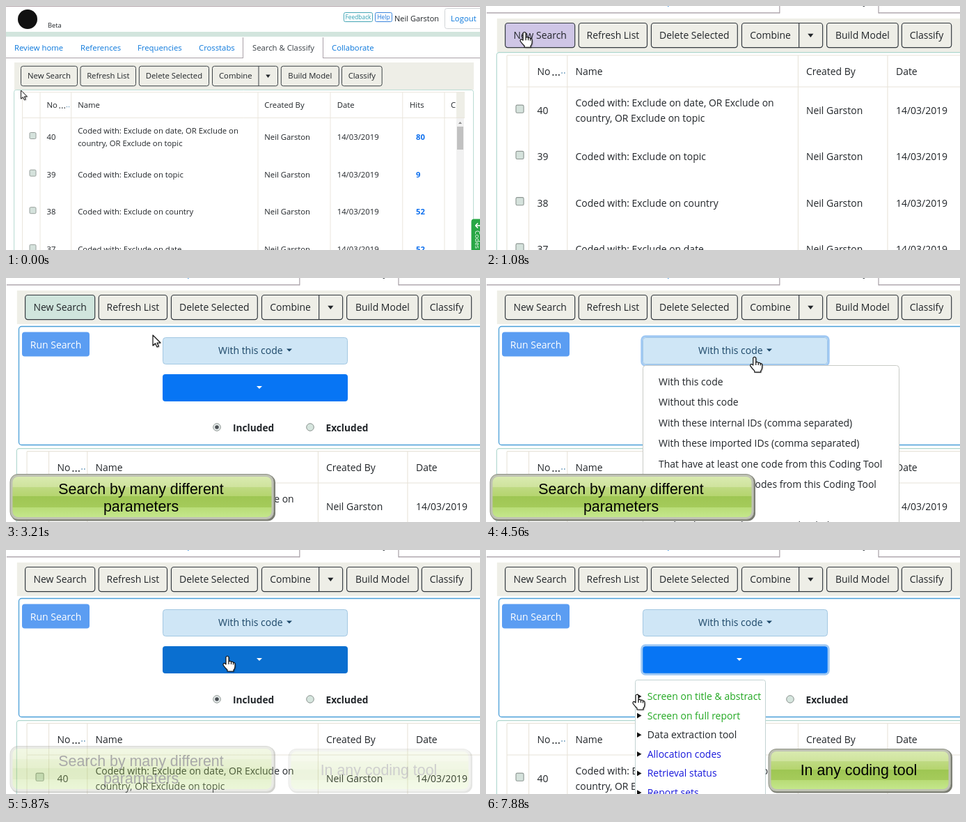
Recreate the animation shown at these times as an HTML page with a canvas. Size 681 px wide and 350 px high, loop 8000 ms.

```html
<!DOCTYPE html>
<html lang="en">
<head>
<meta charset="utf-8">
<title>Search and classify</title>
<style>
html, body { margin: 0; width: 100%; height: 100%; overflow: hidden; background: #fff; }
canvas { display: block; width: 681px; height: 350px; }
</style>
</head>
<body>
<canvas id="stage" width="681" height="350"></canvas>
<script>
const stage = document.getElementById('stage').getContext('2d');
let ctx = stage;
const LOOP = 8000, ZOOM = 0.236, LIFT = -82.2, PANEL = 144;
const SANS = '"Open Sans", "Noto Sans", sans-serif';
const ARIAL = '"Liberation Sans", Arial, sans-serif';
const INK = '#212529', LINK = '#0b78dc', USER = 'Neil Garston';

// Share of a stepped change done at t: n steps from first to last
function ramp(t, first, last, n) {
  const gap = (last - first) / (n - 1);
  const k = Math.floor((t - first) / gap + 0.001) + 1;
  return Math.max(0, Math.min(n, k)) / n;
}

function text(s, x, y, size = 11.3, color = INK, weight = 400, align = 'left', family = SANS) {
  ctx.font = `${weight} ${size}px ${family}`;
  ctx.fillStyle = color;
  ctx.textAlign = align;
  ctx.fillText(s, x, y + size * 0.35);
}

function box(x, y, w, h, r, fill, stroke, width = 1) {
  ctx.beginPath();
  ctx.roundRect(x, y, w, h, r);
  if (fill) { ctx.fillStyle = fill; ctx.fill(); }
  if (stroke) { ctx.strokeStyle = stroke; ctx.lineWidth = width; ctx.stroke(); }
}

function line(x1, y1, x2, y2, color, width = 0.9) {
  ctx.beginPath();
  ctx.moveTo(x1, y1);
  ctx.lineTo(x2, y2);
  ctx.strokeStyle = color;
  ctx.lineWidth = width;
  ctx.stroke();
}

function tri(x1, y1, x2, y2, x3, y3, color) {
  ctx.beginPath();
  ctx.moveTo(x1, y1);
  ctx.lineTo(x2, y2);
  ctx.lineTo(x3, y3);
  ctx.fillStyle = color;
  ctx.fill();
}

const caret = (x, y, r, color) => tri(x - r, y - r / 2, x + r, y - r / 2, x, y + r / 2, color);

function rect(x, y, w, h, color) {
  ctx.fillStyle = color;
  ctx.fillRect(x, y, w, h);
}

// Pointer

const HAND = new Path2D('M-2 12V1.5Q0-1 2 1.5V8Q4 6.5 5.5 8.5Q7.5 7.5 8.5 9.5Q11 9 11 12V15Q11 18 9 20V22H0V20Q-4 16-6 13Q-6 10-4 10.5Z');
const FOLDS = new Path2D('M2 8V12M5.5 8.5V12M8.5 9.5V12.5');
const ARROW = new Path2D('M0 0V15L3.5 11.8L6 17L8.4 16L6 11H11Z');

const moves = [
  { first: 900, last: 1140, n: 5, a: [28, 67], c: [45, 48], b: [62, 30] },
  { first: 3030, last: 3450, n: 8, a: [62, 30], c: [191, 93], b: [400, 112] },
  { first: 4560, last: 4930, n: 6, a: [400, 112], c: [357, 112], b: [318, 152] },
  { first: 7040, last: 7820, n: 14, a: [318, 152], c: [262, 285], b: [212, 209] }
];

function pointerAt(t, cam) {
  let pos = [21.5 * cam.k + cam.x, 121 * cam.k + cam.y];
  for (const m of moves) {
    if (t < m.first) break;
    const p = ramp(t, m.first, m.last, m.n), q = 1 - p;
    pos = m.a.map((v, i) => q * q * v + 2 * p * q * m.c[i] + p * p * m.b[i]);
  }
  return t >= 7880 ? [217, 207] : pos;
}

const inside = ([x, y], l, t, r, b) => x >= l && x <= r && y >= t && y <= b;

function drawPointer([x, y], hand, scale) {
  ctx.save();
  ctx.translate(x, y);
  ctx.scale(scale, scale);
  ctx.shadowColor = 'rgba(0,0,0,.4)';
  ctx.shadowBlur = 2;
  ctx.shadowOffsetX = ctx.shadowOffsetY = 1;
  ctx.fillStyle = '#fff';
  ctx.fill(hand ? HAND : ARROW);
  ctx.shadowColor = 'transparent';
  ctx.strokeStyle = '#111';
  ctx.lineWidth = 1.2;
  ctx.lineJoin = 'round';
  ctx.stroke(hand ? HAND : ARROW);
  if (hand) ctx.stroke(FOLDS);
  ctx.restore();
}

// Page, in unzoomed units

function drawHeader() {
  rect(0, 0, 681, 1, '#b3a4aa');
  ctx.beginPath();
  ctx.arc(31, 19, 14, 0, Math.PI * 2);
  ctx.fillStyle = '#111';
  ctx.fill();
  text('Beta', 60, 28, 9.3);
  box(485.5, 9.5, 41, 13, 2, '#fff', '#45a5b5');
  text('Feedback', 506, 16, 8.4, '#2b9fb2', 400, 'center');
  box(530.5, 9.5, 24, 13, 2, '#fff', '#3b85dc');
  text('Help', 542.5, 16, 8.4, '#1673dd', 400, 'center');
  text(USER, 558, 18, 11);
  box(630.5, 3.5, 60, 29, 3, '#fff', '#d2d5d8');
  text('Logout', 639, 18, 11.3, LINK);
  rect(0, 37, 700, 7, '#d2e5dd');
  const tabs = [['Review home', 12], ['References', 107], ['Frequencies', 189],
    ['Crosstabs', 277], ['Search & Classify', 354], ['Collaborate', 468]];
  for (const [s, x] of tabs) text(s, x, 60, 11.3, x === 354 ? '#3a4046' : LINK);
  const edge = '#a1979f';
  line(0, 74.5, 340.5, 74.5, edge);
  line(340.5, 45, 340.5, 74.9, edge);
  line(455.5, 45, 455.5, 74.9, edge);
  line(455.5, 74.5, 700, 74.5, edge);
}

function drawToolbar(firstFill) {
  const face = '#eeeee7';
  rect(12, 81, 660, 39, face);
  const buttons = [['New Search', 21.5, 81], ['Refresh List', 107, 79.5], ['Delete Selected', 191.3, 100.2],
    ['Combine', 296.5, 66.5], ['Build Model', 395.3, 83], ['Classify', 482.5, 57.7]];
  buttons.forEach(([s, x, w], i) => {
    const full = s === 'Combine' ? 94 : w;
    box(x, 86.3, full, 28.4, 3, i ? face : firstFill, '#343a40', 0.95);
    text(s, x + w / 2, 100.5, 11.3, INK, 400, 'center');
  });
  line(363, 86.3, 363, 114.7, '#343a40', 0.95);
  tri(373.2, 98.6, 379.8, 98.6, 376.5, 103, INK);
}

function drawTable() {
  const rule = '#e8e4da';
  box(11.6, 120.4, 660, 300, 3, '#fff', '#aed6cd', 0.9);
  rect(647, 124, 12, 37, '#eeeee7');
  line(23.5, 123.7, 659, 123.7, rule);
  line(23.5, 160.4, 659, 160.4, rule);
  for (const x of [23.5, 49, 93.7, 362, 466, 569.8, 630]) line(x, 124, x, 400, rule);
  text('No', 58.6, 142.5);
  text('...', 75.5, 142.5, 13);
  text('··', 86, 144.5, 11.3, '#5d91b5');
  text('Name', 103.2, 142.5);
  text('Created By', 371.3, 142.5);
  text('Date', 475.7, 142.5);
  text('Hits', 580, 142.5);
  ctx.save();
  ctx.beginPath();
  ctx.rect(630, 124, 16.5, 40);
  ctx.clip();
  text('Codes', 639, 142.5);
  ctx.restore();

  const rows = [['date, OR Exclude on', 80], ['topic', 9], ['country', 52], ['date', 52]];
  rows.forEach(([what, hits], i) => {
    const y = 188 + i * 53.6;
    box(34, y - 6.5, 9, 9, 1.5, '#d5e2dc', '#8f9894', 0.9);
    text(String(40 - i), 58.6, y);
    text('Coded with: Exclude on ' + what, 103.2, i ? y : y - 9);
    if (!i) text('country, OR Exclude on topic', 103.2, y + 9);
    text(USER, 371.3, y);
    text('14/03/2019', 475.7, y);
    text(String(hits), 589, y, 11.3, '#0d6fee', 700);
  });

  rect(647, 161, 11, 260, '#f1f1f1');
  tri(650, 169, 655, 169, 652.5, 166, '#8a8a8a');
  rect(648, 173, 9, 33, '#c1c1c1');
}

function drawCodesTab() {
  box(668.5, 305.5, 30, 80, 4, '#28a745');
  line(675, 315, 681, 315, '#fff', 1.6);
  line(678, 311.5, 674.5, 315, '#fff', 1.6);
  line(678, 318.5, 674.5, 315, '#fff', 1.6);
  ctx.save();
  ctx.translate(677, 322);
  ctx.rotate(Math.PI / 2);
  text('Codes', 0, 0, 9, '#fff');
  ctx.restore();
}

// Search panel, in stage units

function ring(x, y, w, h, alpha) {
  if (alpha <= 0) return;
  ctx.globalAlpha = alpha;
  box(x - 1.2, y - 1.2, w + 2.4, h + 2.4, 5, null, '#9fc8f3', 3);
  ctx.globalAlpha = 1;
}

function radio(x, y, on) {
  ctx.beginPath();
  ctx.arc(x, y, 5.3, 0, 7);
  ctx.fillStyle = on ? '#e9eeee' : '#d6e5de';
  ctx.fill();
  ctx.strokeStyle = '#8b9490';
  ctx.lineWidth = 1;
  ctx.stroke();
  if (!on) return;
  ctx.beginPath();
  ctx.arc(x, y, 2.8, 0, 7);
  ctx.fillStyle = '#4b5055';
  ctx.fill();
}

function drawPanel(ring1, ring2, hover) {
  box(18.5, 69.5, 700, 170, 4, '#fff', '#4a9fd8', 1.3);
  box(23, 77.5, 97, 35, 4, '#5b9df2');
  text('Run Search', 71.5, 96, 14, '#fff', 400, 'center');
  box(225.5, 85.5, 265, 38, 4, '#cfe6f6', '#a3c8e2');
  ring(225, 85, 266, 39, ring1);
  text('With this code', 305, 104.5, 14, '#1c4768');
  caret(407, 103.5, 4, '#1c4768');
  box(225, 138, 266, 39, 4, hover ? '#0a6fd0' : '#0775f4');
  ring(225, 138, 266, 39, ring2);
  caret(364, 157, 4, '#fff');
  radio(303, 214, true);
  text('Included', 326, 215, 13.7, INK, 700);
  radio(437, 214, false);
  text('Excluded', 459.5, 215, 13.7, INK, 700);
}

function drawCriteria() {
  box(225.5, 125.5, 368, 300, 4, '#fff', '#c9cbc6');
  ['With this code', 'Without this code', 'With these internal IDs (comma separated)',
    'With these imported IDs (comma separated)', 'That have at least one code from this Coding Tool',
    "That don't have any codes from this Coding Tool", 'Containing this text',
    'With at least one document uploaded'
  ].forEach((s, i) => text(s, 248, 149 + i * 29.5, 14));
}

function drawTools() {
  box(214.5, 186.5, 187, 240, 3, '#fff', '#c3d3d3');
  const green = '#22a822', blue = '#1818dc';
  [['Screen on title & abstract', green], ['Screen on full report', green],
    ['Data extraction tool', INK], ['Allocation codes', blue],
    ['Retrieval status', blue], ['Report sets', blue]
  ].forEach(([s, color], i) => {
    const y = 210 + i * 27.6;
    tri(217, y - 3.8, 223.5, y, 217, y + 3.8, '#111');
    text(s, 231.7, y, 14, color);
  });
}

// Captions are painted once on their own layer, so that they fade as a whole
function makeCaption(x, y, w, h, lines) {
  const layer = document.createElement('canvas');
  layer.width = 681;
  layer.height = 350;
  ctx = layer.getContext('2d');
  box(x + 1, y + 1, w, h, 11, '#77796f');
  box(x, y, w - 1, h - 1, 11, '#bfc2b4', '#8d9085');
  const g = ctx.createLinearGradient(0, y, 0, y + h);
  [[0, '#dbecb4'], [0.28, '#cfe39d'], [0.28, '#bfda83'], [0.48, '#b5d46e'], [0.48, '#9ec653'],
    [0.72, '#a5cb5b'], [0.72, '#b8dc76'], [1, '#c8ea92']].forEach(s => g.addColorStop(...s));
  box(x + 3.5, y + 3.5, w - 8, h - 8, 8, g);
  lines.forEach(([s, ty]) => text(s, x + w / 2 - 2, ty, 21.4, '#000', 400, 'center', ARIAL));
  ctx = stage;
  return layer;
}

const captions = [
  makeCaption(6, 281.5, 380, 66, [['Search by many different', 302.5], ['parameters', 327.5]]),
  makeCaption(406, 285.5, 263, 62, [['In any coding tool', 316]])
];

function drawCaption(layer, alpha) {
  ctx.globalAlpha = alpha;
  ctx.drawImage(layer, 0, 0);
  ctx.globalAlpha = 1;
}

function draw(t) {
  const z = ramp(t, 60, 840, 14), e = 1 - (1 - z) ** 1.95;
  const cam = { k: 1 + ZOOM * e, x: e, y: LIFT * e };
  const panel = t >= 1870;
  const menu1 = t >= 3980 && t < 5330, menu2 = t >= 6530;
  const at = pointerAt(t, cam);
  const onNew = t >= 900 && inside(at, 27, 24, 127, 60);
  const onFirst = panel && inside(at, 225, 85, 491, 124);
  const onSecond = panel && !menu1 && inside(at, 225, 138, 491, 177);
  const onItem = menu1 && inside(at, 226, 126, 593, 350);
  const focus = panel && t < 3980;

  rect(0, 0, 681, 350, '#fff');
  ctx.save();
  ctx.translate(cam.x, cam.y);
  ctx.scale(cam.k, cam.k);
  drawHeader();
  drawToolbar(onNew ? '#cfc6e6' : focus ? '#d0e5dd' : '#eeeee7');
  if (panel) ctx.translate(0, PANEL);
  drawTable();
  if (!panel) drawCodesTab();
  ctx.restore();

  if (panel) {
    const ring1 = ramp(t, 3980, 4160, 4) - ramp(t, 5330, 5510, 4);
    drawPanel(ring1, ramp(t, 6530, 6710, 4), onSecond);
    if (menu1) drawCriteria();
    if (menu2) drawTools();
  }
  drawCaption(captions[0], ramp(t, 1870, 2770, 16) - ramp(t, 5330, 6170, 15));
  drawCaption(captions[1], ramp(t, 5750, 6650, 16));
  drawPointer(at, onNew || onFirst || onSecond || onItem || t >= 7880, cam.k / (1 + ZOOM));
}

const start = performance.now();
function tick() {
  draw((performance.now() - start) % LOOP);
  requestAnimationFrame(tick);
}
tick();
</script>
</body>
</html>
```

....................

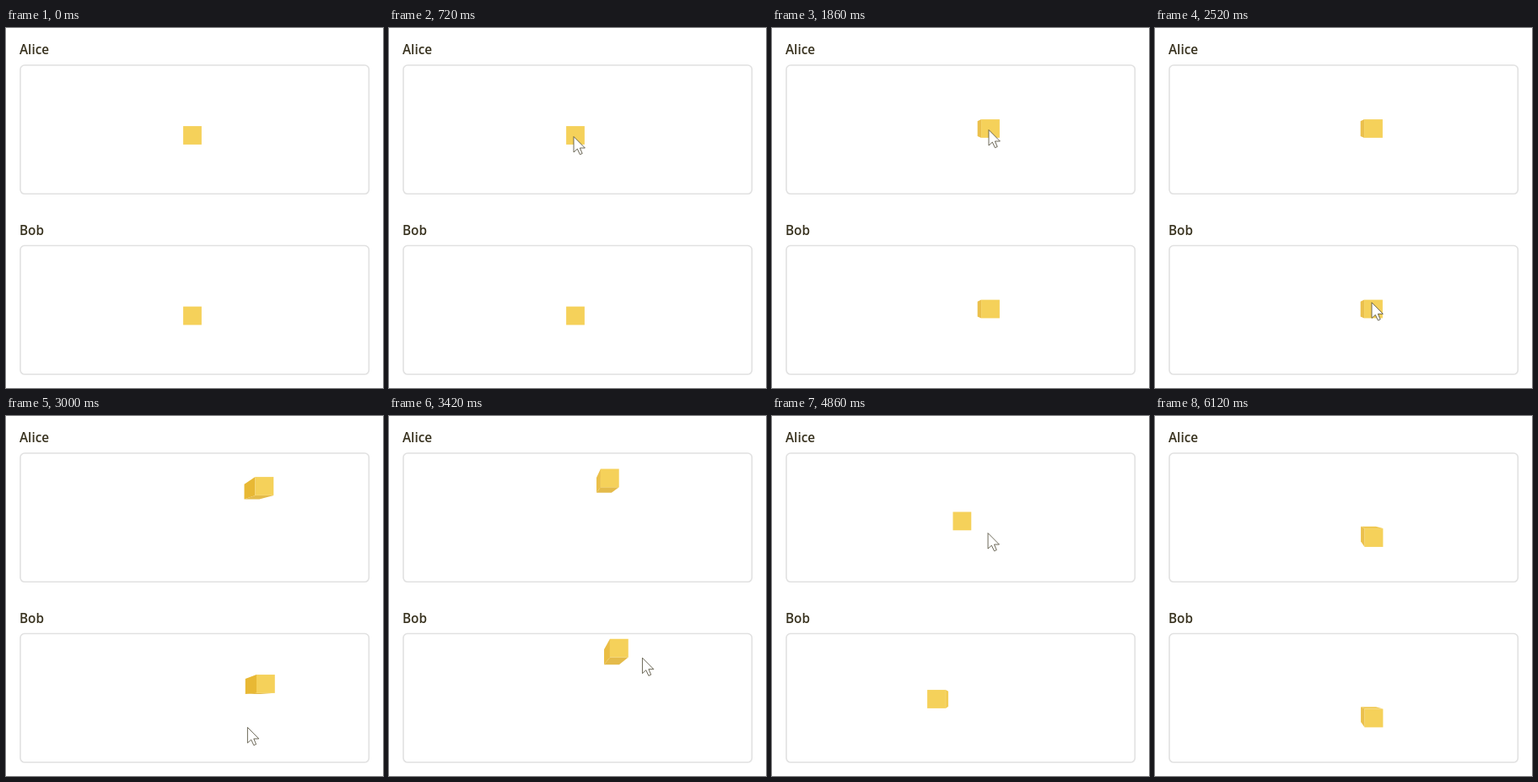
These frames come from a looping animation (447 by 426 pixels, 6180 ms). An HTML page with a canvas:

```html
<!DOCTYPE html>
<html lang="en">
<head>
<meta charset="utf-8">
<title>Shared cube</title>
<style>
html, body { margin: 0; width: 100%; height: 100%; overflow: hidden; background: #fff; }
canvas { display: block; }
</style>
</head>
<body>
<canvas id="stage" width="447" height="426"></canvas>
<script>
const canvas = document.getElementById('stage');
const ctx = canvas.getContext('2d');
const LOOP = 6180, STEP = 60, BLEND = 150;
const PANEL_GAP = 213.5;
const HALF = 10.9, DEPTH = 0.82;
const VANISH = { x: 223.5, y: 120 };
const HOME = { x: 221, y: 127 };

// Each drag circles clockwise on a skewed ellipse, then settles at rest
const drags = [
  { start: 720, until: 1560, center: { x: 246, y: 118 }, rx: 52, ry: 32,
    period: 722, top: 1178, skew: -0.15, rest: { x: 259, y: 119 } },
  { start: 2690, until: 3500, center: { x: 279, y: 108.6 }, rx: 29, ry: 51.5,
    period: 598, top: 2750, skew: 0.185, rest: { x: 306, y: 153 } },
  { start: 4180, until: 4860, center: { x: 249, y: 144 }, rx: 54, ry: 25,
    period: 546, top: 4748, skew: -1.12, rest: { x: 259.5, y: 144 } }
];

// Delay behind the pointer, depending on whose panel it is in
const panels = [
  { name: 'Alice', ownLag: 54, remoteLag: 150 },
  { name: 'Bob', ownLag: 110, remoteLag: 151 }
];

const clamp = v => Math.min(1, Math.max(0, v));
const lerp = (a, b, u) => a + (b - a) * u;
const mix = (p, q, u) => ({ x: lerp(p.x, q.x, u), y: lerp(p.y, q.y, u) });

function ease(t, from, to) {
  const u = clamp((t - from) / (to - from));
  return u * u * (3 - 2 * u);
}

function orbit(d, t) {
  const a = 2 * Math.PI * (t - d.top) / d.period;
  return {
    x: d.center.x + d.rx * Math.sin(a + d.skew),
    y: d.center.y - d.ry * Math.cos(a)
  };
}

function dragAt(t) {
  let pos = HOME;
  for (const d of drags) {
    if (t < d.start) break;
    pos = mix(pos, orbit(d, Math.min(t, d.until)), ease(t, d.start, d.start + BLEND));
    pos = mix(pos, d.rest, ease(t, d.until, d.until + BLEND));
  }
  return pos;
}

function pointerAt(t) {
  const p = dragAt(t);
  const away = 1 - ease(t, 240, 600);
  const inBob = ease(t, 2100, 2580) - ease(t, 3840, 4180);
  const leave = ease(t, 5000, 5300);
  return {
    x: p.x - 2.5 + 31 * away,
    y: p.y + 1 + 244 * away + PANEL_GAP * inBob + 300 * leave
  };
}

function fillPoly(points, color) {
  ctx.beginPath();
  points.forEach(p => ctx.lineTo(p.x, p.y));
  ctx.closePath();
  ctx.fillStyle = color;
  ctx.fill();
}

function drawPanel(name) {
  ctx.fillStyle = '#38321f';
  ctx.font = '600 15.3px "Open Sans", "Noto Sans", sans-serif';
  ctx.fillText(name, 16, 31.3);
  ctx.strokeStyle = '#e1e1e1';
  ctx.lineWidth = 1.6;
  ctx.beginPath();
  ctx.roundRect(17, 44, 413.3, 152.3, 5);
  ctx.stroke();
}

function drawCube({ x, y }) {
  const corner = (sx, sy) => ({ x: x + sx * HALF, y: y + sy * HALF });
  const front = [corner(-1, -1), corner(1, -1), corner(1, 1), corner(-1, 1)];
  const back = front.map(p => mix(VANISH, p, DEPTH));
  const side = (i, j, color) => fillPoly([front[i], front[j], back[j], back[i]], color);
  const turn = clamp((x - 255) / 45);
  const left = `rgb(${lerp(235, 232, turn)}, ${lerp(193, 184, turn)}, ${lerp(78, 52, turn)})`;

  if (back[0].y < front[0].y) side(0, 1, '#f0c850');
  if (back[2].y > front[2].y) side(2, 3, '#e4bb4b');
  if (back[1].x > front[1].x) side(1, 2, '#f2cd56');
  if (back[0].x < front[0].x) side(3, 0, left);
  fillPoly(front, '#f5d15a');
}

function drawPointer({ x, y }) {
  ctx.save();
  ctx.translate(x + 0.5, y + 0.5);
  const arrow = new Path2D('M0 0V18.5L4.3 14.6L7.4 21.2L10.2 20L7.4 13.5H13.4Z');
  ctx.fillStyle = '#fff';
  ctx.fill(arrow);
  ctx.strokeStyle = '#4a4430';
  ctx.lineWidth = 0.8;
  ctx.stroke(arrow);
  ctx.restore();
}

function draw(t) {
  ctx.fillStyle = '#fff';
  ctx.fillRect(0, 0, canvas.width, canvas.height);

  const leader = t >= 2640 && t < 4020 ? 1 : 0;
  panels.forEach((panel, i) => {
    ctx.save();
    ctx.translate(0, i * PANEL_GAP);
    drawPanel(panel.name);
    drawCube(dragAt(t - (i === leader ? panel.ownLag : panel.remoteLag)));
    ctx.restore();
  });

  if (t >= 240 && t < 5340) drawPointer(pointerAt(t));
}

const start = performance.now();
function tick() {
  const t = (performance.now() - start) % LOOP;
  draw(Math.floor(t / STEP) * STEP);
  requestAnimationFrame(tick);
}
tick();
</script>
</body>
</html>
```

....................

Go through the records line by line, and copy each line that holds the string "from".

_TASK ANSWER_:
// Share of a stepped change done at t: n steps from first to last
    'With these imported IDs (comma separated)', 'That have at least one code from this Coding Tool',
    "That don't have any codes from this Coding Tool", 'Containing this text',
These frames come from a looping animation (447 by 426 pixels, 6180 ms). An HTML page with a canvas:
function ease(t, from, to) {
  const u = clamp((t - from) / (to - from));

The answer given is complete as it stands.